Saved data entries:
....................

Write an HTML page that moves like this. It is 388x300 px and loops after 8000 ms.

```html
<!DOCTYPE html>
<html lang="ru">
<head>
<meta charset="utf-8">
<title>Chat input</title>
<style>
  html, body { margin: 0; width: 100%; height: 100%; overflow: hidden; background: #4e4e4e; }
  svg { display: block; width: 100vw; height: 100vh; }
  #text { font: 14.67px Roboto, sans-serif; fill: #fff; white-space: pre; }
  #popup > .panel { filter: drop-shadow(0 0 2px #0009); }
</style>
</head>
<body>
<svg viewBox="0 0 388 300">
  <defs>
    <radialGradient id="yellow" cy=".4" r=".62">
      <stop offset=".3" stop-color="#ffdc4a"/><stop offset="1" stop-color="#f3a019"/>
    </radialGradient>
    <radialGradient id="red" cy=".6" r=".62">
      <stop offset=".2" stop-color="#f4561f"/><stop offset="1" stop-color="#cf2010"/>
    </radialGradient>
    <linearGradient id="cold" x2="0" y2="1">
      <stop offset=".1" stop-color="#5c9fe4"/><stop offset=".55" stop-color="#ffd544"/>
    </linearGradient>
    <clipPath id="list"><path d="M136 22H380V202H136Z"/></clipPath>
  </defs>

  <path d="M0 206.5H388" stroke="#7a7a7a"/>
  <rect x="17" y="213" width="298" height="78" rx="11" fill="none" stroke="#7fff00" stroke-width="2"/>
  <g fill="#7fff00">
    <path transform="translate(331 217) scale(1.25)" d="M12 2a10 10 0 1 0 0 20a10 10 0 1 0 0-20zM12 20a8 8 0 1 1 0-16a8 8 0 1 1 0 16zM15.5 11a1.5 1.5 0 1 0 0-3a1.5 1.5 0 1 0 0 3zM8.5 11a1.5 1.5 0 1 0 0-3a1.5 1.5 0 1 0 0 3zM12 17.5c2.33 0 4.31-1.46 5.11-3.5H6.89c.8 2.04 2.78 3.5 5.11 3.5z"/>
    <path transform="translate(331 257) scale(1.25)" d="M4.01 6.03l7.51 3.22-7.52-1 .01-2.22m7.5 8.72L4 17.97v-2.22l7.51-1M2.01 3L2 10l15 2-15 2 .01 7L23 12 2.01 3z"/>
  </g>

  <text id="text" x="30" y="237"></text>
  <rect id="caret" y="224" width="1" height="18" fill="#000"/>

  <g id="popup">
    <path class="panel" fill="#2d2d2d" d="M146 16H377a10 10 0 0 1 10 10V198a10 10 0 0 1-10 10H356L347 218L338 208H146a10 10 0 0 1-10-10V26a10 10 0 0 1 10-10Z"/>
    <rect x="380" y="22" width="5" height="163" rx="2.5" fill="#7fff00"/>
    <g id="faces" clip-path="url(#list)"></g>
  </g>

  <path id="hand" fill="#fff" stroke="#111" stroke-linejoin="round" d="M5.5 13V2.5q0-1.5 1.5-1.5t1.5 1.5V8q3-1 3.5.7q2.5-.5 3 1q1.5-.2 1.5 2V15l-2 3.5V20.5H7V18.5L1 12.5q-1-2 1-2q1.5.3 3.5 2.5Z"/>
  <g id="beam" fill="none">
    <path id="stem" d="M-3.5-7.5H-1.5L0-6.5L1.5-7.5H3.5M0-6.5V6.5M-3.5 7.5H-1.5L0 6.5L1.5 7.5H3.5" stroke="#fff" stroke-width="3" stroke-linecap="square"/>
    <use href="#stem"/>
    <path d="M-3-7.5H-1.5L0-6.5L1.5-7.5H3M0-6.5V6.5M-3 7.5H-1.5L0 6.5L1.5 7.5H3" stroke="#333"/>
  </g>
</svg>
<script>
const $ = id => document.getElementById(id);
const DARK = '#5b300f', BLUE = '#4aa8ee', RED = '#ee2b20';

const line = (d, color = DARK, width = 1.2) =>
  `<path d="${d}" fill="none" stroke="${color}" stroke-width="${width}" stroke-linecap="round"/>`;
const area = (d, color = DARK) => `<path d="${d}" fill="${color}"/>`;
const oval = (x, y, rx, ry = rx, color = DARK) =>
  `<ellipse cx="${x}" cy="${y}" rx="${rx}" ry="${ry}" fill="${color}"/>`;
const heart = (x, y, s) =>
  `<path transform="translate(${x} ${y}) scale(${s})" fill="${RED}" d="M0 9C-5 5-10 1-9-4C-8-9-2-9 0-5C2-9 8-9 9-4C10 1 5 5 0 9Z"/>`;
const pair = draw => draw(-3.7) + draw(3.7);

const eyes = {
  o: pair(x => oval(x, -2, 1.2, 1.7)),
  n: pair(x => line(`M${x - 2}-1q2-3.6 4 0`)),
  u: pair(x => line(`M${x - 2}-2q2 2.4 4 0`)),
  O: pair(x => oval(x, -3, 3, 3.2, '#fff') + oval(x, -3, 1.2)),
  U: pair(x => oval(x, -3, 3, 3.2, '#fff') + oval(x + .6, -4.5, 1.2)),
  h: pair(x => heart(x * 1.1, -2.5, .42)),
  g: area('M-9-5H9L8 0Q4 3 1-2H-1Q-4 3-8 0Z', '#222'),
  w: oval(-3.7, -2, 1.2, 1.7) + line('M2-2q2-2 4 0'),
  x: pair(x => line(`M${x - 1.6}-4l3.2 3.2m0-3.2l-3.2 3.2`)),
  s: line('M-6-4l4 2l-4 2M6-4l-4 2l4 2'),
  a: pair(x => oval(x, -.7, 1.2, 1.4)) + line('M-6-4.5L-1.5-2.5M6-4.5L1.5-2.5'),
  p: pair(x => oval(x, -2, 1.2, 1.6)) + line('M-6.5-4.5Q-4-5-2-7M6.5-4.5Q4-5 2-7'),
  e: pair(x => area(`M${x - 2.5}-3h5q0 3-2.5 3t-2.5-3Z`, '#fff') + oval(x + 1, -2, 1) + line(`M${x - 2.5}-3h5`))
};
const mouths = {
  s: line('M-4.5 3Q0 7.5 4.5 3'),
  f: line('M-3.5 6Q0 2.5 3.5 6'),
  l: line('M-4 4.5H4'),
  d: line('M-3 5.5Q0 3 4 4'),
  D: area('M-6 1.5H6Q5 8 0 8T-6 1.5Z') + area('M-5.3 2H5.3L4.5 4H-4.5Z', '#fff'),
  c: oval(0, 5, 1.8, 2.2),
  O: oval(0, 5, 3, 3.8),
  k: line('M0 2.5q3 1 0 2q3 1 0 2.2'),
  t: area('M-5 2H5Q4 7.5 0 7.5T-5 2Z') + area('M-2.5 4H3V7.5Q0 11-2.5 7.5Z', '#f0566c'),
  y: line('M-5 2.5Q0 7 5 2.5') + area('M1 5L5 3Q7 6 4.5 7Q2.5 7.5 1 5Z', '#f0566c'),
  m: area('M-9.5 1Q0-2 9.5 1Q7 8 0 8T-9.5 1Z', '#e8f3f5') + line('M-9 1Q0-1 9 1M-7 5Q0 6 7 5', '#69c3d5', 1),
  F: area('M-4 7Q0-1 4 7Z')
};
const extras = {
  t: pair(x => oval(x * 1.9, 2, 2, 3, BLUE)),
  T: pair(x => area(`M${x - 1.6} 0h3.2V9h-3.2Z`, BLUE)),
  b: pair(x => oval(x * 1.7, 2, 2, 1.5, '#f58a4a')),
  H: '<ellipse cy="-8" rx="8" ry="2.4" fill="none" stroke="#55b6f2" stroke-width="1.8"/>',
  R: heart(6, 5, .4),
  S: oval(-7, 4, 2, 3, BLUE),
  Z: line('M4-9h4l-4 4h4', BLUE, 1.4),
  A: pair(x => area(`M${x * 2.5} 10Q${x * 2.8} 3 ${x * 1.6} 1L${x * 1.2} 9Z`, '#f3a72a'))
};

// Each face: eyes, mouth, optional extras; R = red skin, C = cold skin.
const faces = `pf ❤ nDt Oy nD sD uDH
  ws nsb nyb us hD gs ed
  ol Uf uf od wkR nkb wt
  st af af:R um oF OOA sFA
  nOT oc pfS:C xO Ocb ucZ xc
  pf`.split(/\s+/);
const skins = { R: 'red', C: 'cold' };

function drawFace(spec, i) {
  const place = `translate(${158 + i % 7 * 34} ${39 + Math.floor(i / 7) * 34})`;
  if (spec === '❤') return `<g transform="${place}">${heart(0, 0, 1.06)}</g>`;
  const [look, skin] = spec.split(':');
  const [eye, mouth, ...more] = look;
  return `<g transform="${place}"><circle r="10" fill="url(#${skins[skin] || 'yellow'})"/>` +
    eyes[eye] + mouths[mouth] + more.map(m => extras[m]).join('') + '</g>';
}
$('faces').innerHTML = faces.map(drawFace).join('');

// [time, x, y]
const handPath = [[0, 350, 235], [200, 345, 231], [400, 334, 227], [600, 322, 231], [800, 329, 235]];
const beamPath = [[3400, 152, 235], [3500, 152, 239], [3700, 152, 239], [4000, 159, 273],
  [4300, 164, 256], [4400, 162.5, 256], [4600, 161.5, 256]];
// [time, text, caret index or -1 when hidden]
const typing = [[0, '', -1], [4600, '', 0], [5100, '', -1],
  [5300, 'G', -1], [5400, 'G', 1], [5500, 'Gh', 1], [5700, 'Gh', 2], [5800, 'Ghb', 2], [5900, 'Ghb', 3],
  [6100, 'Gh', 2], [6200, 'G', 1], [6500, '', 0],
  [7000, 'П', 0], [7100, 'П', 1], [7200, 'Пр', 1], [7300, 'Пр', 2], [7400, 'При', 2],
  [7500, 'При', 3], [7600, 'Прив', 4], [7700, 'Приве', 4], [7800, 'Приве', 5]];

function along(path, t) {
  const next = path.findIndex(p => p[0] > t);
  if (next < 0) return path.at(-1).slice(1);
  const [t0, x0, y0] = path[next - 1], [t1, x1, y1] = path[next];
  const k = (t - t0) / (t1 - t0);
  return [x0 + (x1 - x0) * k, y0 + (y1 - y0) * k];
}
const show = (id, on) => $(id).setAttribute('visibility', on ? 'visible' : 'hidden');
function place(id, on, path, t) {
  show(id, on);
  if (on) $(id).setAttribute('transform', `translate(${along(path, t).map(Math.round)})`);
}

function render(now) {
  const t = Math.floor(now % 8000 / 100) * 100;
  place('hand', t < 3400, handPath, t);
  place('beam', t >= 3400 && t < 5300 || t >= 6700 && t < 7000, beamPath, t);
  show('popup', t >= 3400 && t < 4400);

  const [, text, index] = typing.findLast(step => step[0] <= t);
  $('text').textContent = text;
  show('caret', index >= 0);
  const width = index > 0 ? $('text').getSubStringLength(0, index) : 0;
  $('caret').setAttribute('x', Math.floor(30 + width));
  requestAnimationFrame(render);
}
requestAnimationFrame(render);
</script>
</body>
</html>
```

....................

Answer with one number only: how many lines in the data contain the word "text"?

6